- Tactics: Careful strategy is key in successful media buying, as is pinpointing your target audience. Give the right message, to the right people, at the right time, and you're well on your way to meeting your goals.
- Know the results: Before launching a campaign, it is imperative to set KPIs to track success once a campaign has been launched. This will help in decision-making about future campaigns.
One final, important point: Due to its complex and involved nature, media buying can take a lot of trial and error. Using project management software is extremely useful in smoothing the path to media buying and can automate a lot of the complex processes involved.
Workamajig’s project management software is designed to help you sail through the media buying process. Companies that use Workamajig’s media buying tools know they can also relax about the financial aspect–we deal with that too, easy peasy.
Workamajig integrates seamlessly with Strata–a media buying platform, as well as media buying payment solutions–CSI and FastPay, to help you buy media, sans any sweating or fretting.
The Strata Link tool allows you to easily import broadcast, print orders and invoices from the Strata media buying system into Workamajig.
Workamajig integrates with FastPay and CSI. These two fabulous media buying payment solutions integrate with the industry–specific systems you use to fully support your media buying accounts .
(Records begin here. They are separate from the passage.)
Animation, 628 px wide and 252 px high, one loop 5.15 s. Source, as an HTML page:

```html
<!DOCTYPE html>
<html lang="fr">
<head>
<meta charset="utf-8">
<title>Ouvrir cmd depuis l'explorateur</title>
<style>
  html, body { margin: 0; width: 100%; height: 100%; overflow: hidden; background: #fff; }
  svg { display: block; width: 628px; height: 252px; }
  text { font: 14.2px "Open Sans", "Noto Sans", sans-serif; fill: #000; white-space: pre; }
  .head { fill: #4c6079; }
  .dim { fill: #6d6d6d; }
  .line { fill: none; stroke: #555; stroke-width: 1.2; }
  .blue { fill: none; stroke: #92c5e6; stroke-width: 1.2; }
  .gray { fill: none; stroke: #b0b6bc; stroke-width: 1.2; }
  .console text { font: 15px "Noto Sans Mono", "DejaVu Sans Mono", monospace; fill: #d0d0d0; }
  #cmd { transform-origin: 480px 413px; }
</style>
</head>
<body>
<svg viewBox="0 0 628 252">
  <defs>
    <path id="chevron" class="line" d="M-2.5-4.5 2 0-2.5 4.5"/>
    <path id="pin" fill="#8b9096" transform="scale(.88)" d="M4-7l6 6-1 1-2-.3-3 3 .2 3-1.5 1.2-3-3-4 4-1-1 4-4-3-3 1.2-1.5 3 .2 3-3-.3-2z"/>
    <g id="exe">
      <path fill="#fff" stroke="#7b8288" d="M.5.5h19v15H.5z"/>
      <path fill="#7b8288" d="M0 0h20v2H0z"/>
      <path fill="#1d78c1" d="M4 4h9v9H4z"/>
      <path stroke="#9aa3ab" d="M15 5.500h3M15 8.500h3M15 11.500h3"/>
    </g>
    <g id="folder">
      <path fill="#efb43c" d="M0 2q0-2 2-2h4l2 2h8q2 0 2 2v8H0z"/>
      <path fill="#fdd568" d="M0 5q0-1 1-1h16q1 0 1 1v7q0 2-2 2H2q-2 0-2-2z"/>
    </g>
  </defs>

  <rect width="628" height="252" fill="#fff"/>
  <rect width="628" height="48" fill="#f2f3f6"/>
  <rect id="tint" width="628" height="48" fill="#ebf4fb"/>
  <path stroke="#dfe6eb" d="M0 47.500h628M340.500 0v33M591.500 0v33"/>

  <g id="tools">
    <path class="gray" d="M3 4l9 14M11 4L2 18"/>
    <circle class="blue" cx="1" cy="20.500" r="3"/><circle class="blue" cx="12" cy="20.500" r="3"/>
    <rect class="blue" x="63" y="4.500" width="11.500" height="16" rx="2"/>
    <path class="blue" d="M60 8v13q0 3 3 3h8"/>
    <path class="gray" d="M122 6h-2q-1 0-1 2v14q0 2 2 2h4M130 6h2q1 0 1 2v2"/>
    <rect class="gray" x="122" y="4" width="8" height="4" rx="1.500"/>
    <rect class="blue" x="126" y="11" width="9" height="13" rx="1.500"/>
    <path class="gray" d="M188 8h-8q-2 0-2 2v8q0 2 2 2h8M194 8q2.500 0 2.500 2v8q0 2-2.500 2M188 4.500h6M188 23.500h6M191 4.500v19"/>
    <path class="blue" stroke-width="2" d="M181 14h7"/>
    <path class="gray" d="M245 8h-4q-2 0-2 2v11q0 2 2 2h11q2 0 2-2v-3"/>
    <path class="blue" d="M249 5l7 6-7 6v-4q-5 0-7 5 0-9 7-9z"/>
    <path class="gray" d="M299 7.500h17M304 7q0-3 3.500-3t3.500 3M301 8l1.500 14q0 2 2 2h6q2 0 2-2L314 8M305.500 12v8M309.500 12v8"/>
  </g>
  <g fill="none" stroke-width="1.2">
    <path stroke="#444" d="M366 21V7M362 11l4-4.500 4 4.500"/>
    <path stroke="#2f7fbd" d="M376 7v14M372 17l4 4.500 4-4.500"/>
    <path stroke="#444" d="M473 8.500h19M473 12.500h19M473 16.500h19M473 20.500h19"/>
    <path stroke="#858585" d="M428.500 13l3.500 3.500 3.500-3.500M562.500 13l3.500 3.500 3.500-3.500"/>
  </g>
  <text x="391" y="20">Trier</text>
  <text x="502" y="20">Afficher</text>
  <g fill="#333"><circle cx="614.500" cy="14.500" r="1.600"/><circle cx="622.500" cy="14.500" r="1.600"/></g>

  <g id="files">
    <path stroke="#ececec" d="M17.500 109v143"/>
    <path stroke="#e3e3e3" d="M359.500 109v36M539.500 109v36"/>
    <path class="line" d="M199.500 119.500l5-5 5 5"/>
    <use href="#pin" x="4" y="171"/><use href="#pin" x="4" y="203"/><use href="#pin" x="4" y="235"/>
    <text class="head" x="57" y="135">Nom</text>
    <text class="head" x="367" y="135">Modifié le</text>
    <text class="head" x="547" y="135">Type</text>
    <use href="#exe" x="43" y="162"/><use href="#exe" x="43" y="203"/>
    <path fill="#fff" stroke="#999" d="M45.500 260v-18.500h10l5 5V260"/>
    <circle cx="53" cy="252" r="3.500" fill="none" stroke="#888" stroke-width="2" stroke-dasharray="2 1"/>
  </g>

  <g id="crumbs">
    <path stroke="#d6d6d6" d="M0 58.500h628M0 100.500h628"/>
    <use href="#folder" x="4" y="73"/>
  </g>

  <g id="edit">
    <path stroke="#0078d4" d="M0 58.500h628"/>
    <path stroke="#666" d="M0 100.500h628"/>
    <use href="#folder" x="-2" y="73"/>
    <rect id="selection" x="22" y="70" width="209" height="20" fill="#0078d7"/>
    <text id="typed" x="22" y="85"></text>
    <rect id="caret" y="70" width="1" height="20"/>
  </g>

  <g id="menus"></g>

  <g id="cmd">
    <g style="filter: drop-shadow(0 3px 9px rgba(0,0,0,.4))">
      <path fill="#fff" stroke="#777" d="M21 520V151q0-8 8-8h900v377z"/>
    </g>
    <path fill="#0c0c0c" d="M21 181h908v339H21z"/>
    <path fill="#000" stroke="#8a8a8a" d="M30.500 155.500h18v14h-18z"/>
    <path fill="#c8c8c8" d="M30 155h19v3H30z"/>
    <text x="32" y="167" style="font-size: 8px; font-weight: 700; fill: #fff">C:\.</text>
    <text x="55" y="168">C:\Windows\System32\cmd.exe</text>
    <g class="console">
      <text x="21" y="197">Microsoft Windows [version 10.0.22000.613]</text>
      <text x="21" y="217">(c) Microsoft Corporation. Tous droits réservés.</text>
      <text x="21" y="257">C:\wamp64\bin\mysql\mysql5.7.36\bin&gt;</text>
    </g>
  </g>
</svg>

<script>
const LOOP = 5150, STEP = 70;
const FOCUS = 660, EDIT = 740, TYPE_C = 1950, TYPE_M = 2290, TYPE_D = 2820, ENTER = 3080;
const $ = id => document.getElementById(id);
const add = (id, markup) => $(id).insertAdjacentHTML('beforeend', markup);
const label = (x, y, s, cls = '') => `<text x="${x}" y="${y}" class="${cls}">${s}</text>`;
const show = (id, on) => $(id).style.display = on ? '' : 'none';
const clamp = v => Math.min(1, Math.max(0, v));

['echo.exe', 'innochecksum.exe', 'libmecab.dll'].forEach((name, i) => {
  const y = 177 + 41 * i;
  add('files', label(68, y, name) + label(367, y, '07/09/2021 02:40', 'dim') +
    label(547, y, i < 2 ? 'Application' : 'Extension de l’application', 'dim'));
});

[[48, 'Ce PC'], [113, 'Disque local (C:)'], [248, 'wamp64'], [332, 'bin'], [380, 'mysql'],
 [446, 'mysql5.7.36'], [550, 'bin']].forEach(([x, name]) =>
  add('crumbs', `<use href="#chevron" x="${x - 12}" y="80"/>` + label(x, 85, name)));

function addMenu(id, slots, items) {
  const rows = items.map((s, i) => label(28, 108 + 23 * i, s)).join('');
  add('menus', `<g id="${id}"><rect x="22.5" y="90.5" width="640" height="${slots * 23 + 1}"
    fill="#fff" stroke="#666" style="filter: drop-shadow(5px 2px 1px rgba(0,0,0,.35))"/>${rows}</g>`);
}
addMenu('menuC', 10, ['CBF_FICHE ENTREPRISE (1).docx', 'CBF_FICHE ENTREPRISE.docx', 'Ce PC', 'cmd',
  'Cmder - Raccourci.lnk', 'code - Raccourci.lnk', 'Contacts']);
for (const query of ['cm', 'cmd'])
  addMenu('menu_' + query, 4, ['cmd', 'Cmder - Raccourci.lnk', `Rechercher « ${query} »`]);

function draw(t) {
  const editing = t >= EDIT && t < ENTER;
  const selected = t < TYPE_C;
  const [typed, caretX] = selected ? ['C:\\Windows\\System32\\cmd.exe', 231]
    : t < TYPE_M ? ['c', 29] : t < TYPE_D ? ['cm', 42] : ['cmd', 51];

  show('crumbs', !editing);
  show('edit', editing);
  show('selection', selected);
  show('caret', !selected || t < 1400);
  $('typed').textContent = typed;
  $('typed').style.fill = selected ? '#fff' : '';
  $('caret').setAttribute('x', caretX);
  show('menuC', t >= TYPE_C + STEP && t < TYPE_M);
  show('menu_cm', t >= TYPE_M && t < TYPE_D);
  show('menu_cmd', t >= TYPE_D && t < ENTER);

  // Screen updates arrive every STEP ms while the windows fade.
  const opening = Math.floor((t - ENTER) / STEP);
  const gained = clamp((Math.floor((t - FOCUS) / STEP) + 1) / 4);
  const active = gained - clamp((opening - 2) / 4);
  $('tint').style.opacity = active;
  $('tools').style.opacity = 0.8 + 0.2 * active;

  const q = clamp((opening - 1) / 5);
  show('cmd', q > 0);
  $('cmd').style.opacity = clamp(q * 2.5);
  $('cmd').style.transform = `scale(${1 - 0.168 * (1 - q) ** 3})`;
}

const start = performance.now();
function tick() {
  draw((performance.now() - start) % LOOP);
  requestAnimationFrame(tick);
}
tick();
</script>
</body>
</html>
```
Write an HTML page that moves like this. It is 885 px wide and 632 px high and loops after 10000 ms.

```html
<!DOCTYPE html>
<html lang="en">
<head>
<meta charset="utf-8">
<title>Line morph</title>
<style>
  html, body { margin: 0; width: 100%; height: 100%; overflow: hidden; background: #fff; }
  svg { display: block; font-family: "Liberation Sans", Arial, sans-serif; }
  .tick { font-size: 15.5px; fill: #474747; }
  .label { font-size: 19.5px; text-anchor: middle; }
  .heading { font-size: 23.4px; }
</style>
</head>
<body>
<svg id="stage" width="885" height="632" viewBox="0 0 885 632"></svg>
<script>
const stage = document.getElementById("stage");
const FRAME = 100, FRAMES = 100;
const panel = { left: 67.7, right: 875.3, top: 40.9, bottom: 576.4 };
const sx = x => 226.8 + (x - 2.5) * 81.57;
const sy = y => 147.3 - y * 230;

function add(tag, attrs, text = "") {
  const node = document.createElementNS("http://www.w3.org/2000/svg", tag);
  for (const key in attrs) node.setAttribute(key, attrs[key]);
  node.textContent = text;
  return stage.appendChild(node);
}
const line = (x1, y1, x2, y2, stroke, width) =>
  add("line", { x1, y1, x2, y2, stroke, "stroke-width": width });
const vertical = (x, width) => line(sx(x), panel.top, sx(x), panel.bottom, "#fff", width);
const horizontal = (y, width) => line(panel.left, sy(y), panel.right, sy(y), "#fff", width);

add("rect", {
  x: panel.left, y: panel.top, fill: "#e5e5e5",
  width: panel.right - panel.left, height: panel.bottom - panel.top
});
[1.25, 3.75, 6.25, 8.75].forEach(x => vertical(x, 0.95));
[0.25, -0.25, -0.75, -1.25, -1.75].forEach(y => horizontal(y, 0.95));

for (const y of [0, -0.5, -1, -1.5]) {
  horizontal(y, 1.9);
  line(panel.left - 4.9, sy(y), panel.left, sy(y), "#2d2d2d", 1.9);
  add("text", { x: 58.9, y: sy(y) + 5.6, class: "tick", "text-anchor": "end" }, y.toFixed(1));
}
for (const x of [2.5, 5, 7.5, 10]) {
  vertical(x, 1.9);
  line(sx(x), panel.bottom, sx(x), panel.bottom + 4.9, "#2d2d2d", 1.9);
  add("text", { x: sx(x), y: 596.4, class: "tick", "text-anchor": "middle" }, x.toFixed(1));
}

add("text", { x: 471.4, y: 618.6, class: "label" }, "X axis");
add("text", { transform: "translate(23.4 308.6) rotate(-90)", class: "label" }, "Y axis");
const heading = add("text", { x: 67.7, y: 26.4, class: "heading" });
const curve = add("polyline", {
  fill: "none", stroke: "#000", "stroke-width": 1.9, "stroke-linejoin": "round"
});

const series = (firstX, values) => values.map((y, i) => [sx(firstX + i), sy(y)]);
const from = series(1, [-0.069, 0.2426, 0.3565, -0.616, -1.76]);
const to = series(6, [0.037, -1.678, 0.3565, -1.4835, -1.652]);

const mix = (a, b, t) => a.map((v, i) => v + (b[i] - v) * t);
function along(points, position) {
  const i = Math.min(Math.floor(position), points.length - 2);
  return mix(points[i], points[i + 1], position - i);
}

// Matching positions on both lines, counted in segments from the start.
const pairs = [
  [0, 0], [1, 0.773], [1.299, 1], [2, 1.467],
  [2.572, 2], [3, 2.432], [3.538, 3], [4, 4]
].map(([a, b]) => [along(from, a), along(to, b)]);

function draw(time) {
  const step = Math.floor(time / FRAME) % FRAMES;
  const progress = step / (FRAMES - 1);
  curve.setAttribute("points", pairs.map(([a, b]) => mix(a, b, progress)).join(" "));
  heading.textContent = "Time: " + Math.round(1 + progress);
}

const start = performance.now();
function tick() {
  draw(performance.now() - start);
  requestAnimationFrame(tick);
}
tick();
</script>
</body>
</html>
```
Workamajig wants to see you reveling in media buying success!
Find out how Workamajig can help you get it right the first time.